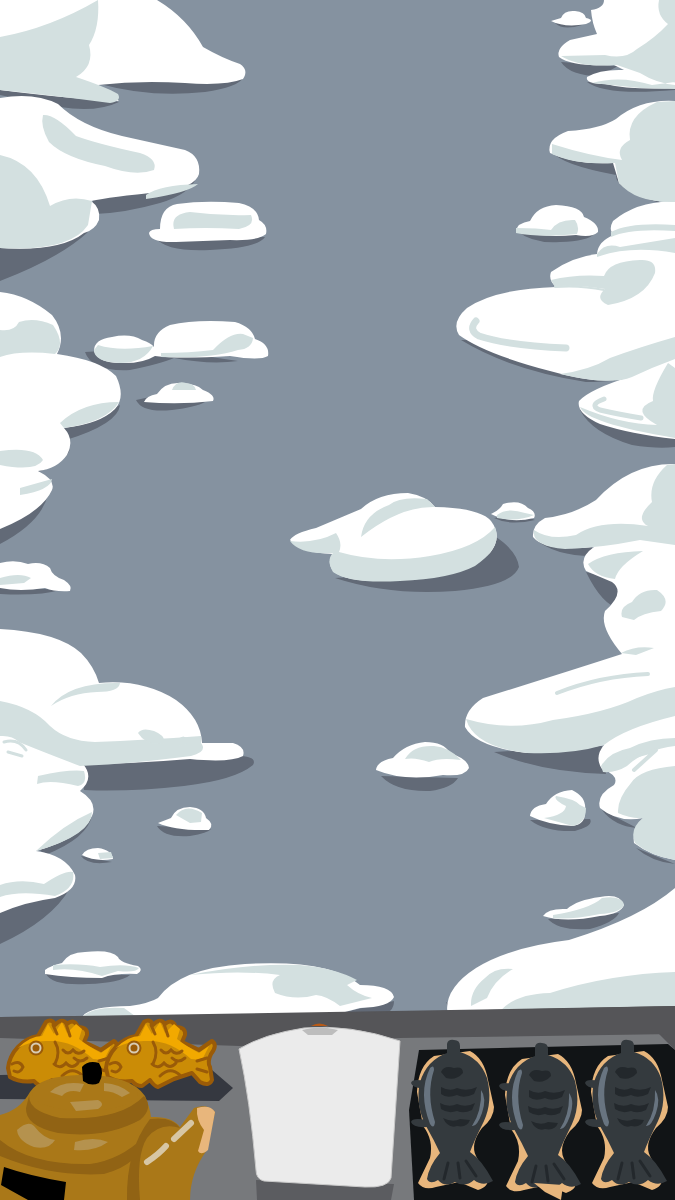
<!DOCTYPE html>
<html lang="en">
<head>
<meta charset="utf-8">
<title>Ice floes and fish cake stall</title>
<style>
:root{--water:#8592a0;--shadow:#626a77;--snow:#fff;--ice:#d3e0e0;--counter:#555558;--counter-top:#77797c;--tray:#353840;--gold:#f2a900;--gold-dark:#cb8c06;--crust:#9a5b08;--kettle:#aa7818;--kettle-dark:#916314;--kettle-light:#b5924e;--iron:#343a3e;--iron-dark:#23282c;--shine:#687480;--batter:#e8b67c;--pot:#ebebeb}
html,body{margin:0;height:100%;overflow:hidden;background:var(--water)}
svg{display:block}
.shadows{fill:var(--shadow)}
.snow{fill:var(--snow)}
.ice{fill:var(--ice)}
.ice-line{fill:none;stroke:var(--ice);stroke-linecap:round;stroke-linejoin:round}
</style>
</head>
<body>
<svg width="675" height="1200" viewBox="0 0 675 1200" role="img" aria-label="Snowy ice floes on grey water above a counter with fish-shaped cakes, a kettle, a pot and iron moulds">
<defs>
<g id="fish-cake">
<path d="M8 1068C10 1052 22 1039 38 1036L46 1022Q52 1018 55 1025Q62 1017 67 1024Q74 1018 78 1027Q88 1027 87 1035L84 1042Q93 1046 101 1050L114 1041Q120 1045 113 1054Q109 1062 112 1067L114 1080Q111 1087 102 1082L94 1073L76 1079L60 1087Q56 1086 52 1080L44 1086Q38 1086 34 1081Q20 1083 10 1077Z" fill="var(--gold-dark)" stroke="var(--crust)" stroke-width="4" stroke-linejoin="round"/>
<path d="M18 1048Q30 1036 42 1036L48 1024L54 1034L62 1022L67 1033L76 1024L82 1029L79 1039Q88 1046 101 1053L111 1046L104 1060L93 1059Q72 1040 50 1041Q31 1040 18 1048Z" fill="var(--gold)"/>
<path d="M55 1042Q61 1052 55 1064M54 1064Q60 1070 66 1063Q72 1070 78 1063M63 1050Q68 1056 73 1050Q78 1056 84 1051M74 1058Q80 1064 87 1058M62 1076Q72 1066 82 1075M12 1064Q20 1060 23 1067Q20 1074 14 1071M53 1025L57 1034M66 1024L70 1036M99 1061L109 1058M99 1069L109 1072" fill="none" stroke="var(--crust)" stroke-width="3" stroke-linecap="round"/>
<circle cx="36" cy="1048" r="6.5" fill="#d8ccb4" stroke="var(--crust)" stroke-width="2"/>
<circle cx="36" cy="1048" r="3.5" fill="var(--crust)"/>
</g>
<g id="fish-mould">
<path d="M434 1056Q418 1066 417 1092L423 1126Q434 1140 430 1158L418 1183Q424 1191 436 1187L459 1182L478 1190Q490 1186 487 1178L476 1156Q470 1144 482 1128Q494 1118 494 1107L488 1080Q484 1058 470 1051Z" fill="var(--batter)"/>
<path d="M447 1053V1044Q448 1039 454 1040Q460 1040 460 1046V1052Q480 1058 487 1078Q493 1101 484 1121Q474 1141 470 1152Q482 1160 493 1181Q483 1187 474 1180Q465 1188 455 1182Q445 1188 438 1180Q430 1185 427 1179Q429 1166 440 1153Q434 1140 426 1126Q415 1105 420 1082Q427 1060 447 1053Z" fill="var(--iron)"/>
<path d="M411 1083Q412 1078 425 1081V1088Q413 1089 411 1083ZM411 1122Q412 1117 427 1120V1127Q413 1128 411 1122Z" fill="var(--iron)"/>
<path d="M441 1072Q444 1065 454 1068Q463 1066 463 1073Q456 1081 446 1078ZM441 1087Q450 1092 457 1088Q467 1092 477 1087L474 1094Q464 1099 457 1095Q447 1099 441 1094ZM440 1103Q449 1108 457 1104Q466 1108 475 1103L472 1110Q464 1114 457 1111Q448 1114 441 1109ZM443 1118Q453 1123 460 1119L470 1120Q467 1128 457 1126Q448 1129 443 1118Z" fill="var(--iron-dark)"/>
<path d="M448 1163L444 1179M458 1163L460 1178M466 1161L476 1176" fill="none" stroke="var(--iron-dark)" stroke-width="3" stroke-linecap="round"/>
<path d="M430 1068Q418 1093 430 1124Q434 1130 435 1122Q426 1094 434 1070Q434 1064 430 1068ZM481 1090Q482 1111 472 1126Q477 1127 482 1113Q487 1098 481 1090Z" fill="var(--shine)"/>
</g>
</defs>

<rect id="water" width="675" height="1200" fill="var(--water)"/>

<g id="left-floes">
<g class="shadows">
<path d="M100 84Q150 98 205 92Q238 87 243 78L150 74ZM0 85L119 102Q96 113 60 107L0 95Z"/>
<path d="M92 196L196 178Q190 194 160 203Q125 213 95 214ZM0 243L88 232Q60 258 0 281Z"/>
<path d="M156 238Q166 252 210 250Q258 248 265 237ZM85 352Q92 372 130 370Q160 364 174 358Q210 365 238 361L150 348ZM136 400Q142 413 172 410Q196 407 205 402L150 397Z"/>
<path d="M60 430L120 405Q118 424 66 440ZM28 468L70 448Q68 462 38 472ZM0 525L48 494Q42 522 0 544ZM0 586L60 590Q40 596 0 594Z"/>
<path d="M80 762L236 756Q258 756 253 765Q235 780 184 786Q130 792 84 790ZM40 850L92 815Q88 838 45 855ZM0 906L70 888Q52 920 0 944Z"/>
<path d="M157 826Q164 838 190 836Q208 833 211 829ZM81 856Q88 866 112 862ZM46 974Q52 986 88 984Q120 983 130 975Z"/>
</g>
<g class="snow">
<path d="M0 0H157Q187 18 203 47Q222 58 240 64Q249 70 243 79Q225 86 185 83Q140 80 98 85L119 101Q70 99 0 90Z"/>
<path d="M0 98Q34 92 58 104Q80 126 122 136L185 150Q201 156 199 174Q195 188 160 192Q110 197 91 201Q101 208 99 220Q95 230 84 233Q60 252 0 248Z"/>
<path d="M149 233Q150 229 160 229Q160 207 177 204Q205 200 239 203Q258 207 259 220Q268 225 266 234Q258 241 230 240L176 242Q150 243 149 233Z"/>
<path d="M94 351Q94 339 112 337Q130 333 142 340Q151 343 154 347Q153 332 170 325Q196 319 235 322Q252 327 255 339Q270 344 268 356Q260 361 230 356Q180 359 155 356Q142 364 120 363Q98 363 94 351Z"/>
<path d="M144 402Q146 396 157 394Q165 382 180 383Q198 384 203 390Q216 395 213 401Q180 405 144 402Z"/>
<path d="M0 292Q28 295 52 315Q67 334 57 354Q100 360 116 376Q126 397 115 409Q100 424 64 428Q75 440 67 455Q57 469 38 471Q56 480 52 490Q42 512 0 529Z"/>
<path d="M0 563Q15 559 28 564Q42 561 50 568Q52 576 64 580Q73 586 70 591Q55 592 45 588Q20 592 0 588Z"/>
<path d="M0 629Q58 632 81 653Q94 666 99 683Q143 679 176 700Q201 718 202 743H233Q246 747 243 756Q230 763 190 759Q130 764 83 764Q95 778 80 791Q98 802 92 816Q82 838 36 851Q66 855 75 875Q78 890 55 898Q25 902 0 913Z"/>
<path d="M158 823L171 818Q176 807 190 807Q204 808 206 818Q215 824 209 830Q175 831 158 823ZM82 855Q86 848 98 848Q112 850 113 859Q95 862 82 855ZM45 970Q50 966 62 963Q69 952 85 952Q111 949 118 957Q120 963 138 966Q144 970 137 974Q115 973 102 978Q70 978 45 974Z"/>
</g>
<g class="ice">
<path d="M0 37Q50 28 98 0Q100 28 89 45Q95 66 76 77Q106 87 118 94Q122 101 110 103Q50 95 0 90Z"/>
<path d="M0 155Q37 163 50 206Q70 194 92 201L88 225Q70 252 0 248Z"/>
<path d="M43 115Q55 114 76 136Q98 144 140 153Q158 159 154 170Q135 177 105 166Q65 158 49 142Q40 126 43 115ZM146 195Q160 185 198 184Q188 193 146 199Z"/>
<path d="M174 229Q170 214 190 212Q220 216 251 215Q256 226 239 229Q205 227 174 229ZM98 345Q120 352 153 346Q144 363 120 363Q94 362 94 350ZM161 353Q190 353 213 350Q230 332 243 334L253 338Q252 349 238 350Q210 359 161 357ZM172 390Q176 380 186 383Q195 384 196 390Z"/>
<path d="M0 330Q14 332 19 322Q35 317 53 325Q66 344 55 354Q20 350 0 357ZM60 423Q82 402 119 402Q107 422 64 428ZM0 451Q35 446 43 460Q36 472 0 465ZM20 488L52 479Q51 490 20 495ZM0 578Q20 572 31 578L24 583L0 585Z"/>
<path d="M0 701Q33 707 50 726Q66 741 95 742Q145 740 201 736V743Q208 752 191 756Q130 764 80 766Q38 750 19 742Q12 735 0 736Z"/>
<path d="M51 706Q70 682 120 683Q119 692 97 692Q70 693 51 706ZM138 733Q142 727 154 731Q166 736 164 743Q146 746 138 733ZM178 740Q183 733 189 740Q188 746 178 745ZM38 776Q70 769 84 771Q88 784 78 786Q50 779 37 784ZM36 851Q64 824 92 812Q92 835 36 851ZM0 885Q20 878 44 884Q65 870 73 872Q76 888 55 896Q20 890 0 897Z"/>
<path d="M176 815Q186 803 202 813L201 822L190 823ZM98 853L111 852L113 858L100 859ZM53 965Q80 963 100 967Q125 963 139 968Q136 973 118 971L102 976Q75 967 53 970Z"/>
</g>
<path class="ice-line" stroke-width="3" d="M4 742Q18 738 26 750M8 752L22 756"/>
</g>

<g id="right-floes">
<g class="shadows">
<path d="M555 23Q563 31 582 25ZM561 62Q570 76 600 76L618 66ZM587 82Q605 96 675 90V82ZM552 152Q562 165 616 175Q615 190 660 203L630 160Z"/>
<path d="M517 231Q533 244 560 242Q588 241 594 234ZM461 340Q510 370 586 382Q620 382 640 375L560 340ZM580 410Q592 433 632 445Q657 449 675 447V430Z"/>
<path d="M335 578Q390 596 455 591Q512 586 519 567Q517 550 493 535L460 570ZM494 518Q510 526 535 520L520 514ZM535 539Q555 556 592 556V547ZM586 572Q602 605 620 609L618 580Z"/>
<path d="M494 752Q540 772 606 774L602 746ZM381 776Q396 792 430 791Q452 788 458 778ZM530 820Q545 832 575 831Q594 826 590 819ZM602 810Q614 826 637 828ZM636 848Q652 862 675 864ZM548 919Q558 931 590 929Q615 922 619 913Z"/>
</g>
<g class="snow">
<path d="M551 21L561 18Q564 10 575 11Q585 12 586 18Q596 20 586 24Q565 28 551 21ZM675 0H604Q604 8 591 10Q592 23 597 34L570 40Q556 48 559 57Q572 67 614 65L624 70Q600 69 587 77Q585 84 605 84Q630 90 675 88Z"/>
<path d="M675 101Q640 99 616 119Q600 129 568 131Q546 139 550 153Q575 165 613 163L619 183Q640 203 675 202Z"/>
<path d="M516 231Q517 223 530 221Q537 206 556 205Q582 206 584 217Q599 223 598 232Q592 238 576 235Q540 238 516 231Z"/>
<path d="M675 202Q639 200 613 221Q608 230 614 235Q598 241 597 254Q572 257 551 272Q548 280 556 287Q494 289 467 308Q451 322 459 335Q485 354 550 371Q605 387 632 376Q590 389 579 401Q576 413 600 424Q630 434 675 439Z"/>
<path d="M290 540Q294 533 316 528L361 509Q378 493 408 493Q427 496 435 507Q480 508 491 521Q503 537 490 553Q466 578 400 580Q350 584 334 572Q326 562 333 554Q300 553 290 540ZM491 514Q500 510 503 504Q520 499 528 508Q537 512 534 518Q510 524 491 514Z"/>
<path d="M675 464Q630 463 596 500Q573 515 545 518Q532 525 533 537Q545 552 594 547Q578 558 586 571L612 582Q626 592 605 611Q599 627 622 654Q560 674 483 698Q464 710 465 727Q476 747 527 753Q570 752 604 745Q594 757 602 769Q620 776 614 785Q596 795 600 808Q618 823 643 818Q632 828 634 843Q651 856 675 860Z"/>
<path d="M376 770Q377 761 393 758Q405 744 425 742Q444 742 450 753Q468 759 469 768Q465 777 443 775Q405 782 376 770ZM530 816Q531 806 546 804Q554 791 572 790Q587 797 585 811Q586 824 573 826Q548 825 530 816ZM543 916Q548 908 567 909Q577 900 600 897Q620 893 624 905Q621 914 600 916Q565 923 543 916Z"/>
</g>
<g class="ice">
<path d="M675 0H659Q656 15 668 24Q655 38 637 49Q625 60 605 55L561 56Q580 68 617 65L640 73Q656 83 675 85ZM592 83Q620 75 652 85L675 82V89L640 88ZM675 101L657 102Q626 116 630 140Q615 148 622 160Q590 156 552 144V154Q575 165 615 163L619 183Q636 203 675 202Z"/>
<path d="M516 228Q538 228 551 230Q558 219 575 220Q580 227 577 234Q540 238 516 233ZM611 232Q630 222 675 225V231Q630 228 611 237ZM597 254Q605 242 620 247L675 238V253Q630 245 597 257ZM551 280Q575 274 604 276Q609 261 640 260Q657 259 655 273Q645 299 608 305Q594 299 605 289Q575 284 555 287Z"/>
<path d="M675 337Q640 347 610 358Q590 370 560 374Q610 386 632 377Q653 367 675 359ZM668 363Q651 391 653 401Q630 410 657 425Q620 424 580 407Q586 423 675 438V368Z"/>
<path d="M290 541Q315 544 336 533Q343 543 339 552Q380 564 430 556Q477 548 495 527Q503 547 475 566Q450 579 400 581Q350 584 333 572Q326 560 333 553Q300 555 290 541ZM361 537Q364 514 389 505Q400 496 427 499L435 507Q400 506 361 537ZM497 515Q507 507 525 513L534 515Q518 522 497 518Z"/>
<path d="M675 464L667 465Q648 482 652 502Q634 519 648 526Q600 519 576 535Q550 541 534 530Q531 546 565 549Q600 548 640 540L675 545ZM588 564Q605 552 643 551Q618 566 615 579Q595 577 588 564ZM622 617Q619 607 632 602Q640 589 657 590Q672 600 661 611Q642 613 634 620ZM621 653Q636 645 654 648L636 655Z"/>
<path d="M466 719Q510 732 553 720Q605 713 637 698Q657 690 675 687V716Q625 728 604 745Q570 755 527 753Q474 747 466 719ZM601 766Q609 752 630 748Q650 738 675 738V746Q644 750 627 766Q616 773 603 772ZM675 766Q640 769 631 783Q617 799 618 813Q631 819 643 818Q629 829 635 843Q651 856 675 860Z"/>
<path d="M405 759Q413 745 434 746Q449 747 461 760Q440 757 429 762Q415 757 405 759ZM544 818Q565 815 566 806Q553 800 556 796Q575 799 580 805L586 808Q586 823 573 826ZM553 915Q590 909 602 898Q622 895 624 905Q620 913 600 914Q570 920 553 918Z"/>
</g>
<g class="ice-line">
<path stroke-width="7" d="M476 321Q468 330 479 336Q510 346 566 348"/>
<path stroke-width="5" d="M604 399Q588 405 600 410Q617 414 641 418"/>
<path stroke-width="4" d="M557 693Q600 676 648 674M628 758L656 750L634 770"/>
<path stroke-width="2" d="M555 287Q580 285 604 290"/>
</g>
</g>

<g id="front-floes">
<path class="shadows" d="M340 1013L394 1001Q394 1013 380 1015ZM446 1002L452 1015H475Z"/>
<path class="snow" d="M83 1016Q90 1006 130 1006Q150 1003 158 998Q180 968 245 964Q330 959 360 985Q391 985 394 997Q390 1007 360 1008L330 1016ZM448 1016Q442 990 476 968Q510 947 569 940Q640 918 675 888V1016Z"/>
<path class="ice" d="M190 975Q250 963 300 965Q335 968 357 980L347 985Q358 995 372 998L340 1006Q327 996 316 995Q295 1001 275 993Q268 980 280 975Q240 970 190 975ZM83 1016Q95 1006 124 1008L135 1016ZM471 1006Q470 990 485 978Q495 967 513 969Q494 980 487 998ZM497 1016Q510 994 550 993Q610 974 675 972V1016Z"/>
</g>

<g id="counter">
<path d="M0 1017Q350 1012 675 1006V1200H0Z" fill="var(--counter)"/>
<path d="M0 1036L240 1044L400 1036L657 1032L675 1050V1200H0Z" fill="var(--counter-top)"/>
<path d="M0 1017L300 1014L675 1006V1034L400 1038L240 1046L0 1038Z" fill="var(--counter)"/>
</g>

<g id="fish-cake-tray">
<path d="M0 1075L212 1070L233 1088L219 1101L0 1099Z" fill="var(--tray)"/>
<use href="#fish-cake"/>
<use href="#fish-cake" x="98"/>
</g>

<g id="kettle">
<path d="M30 1092Q40 1076 80 1075Q130 1074 145 1096Q150 1108 151 1117Q172 1116 180 1127L194 1108Q207 1103 215 1112L207 1150Q190 1173 190 1200H0V1115Q20 1110 30 1092Z" fill="var(--kettle)"/>
<path d="M30 1092Q24 1110 60 1118Q120 1121 144 1096Q154 1108 140 1120Q105 1139 58 1133Q25 1126 26 1108ZM0 1140Q30 1165 90 1164Q120 1160 144 1137Q141 1164 104 1174Q50 1177 0 1156ZM150 1119Q172 1116 180 1128Q160 1122 147 1138Q136 1155 140 1200H127Q126 1150 150 1119Z" fill="var(--kettle-dark)"/>
<ellipse cx="85" cy="1094" rx="53" ry="17" fill="var(--kettle)"/>
<path d="M50 1092Q62 1080 84 1084L80 1092Q68 1089 62 1096ZM104 1083Q120 1084 130 1093L122 1097Q113 1091 104 1091ZM70 1102L98 1100Q106 1104 98 1109L76 1111ZM17 1130Q28 1120 34 1126Q44 1139 55 1140Q49 1150 34 1147Q18 1141 17 1130ZM75 1142Q94 1136 108 1142Q94 1152 74 1150Z" fill="var(--kettle-light)"/>
<path d="M197 1108Q210 1104 215 1112L208 1150Q201 1156 198 1151L204 1130Q196 1120 197 1108Z" fill="var(--batter)"/>
<path d="M147 1162Q159 1154 166 1146M174 1139L191 1123" fill="none" stroke="#d7c6a4" stroke-width="6" stroke-linecap="round"/>
<path d="M82 1067Q88 1060 99 1063Q105 1072 99 1083Q91 1087 83 1081ZM4 1167Q30 1176 66 1182L64 1200H28L1 1185Z" fill="#000"/>
</g>

<g id="pot">
<path d="M256 1180L394 1184L391 1200H257Z" fill="#5b5c60"/>
<path d="M239 1049Q264 1034 304 1028Q350 1024 400 1041L391 1178Q388 1188 365 1187L264 1181Q256 1179 256 1170Q250 1100 239 1049Z" fill="var(--pot)" stroke="#c9c9c9"/>
<path d="M302 1030Q320 1025 338 1030L332 1035H308Z" fill="#bdbdbd"/>
<path d="M311 1026Q319 1021 328 1026Z" fill="#b85a16"/>
</g>

<g id="mould-plate">
<path d="M419 1050L668 1044L675 1050V1200H414L409 1110Z" fill="#111416"/>
<use href="#fish-mould"/>
<use href="#fish-mould" x="88" y="3"/>
<path d="M534 1183L563 1185L561 1200L545 1192Z" fill="var(--batter)"/>
<use href="#fish-mould" x="174"/>
</g>
</svg>
</body>
</html>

• _Work instructions_
Scan the lines above for the word "floes". Return each one that has it.

• _Written solution_
<title>Ice floes and fish cake stall</title>
<svg width="675" height="1200" viewBox="0 0 675 1200" role="img" aria-label="Snowy ice floes on grey water above a counter with fish-shaped cakes, a kettle, a pot and iron moulds">
<g id="left-floes">
<g id="right-floes">
<g id="front-floes">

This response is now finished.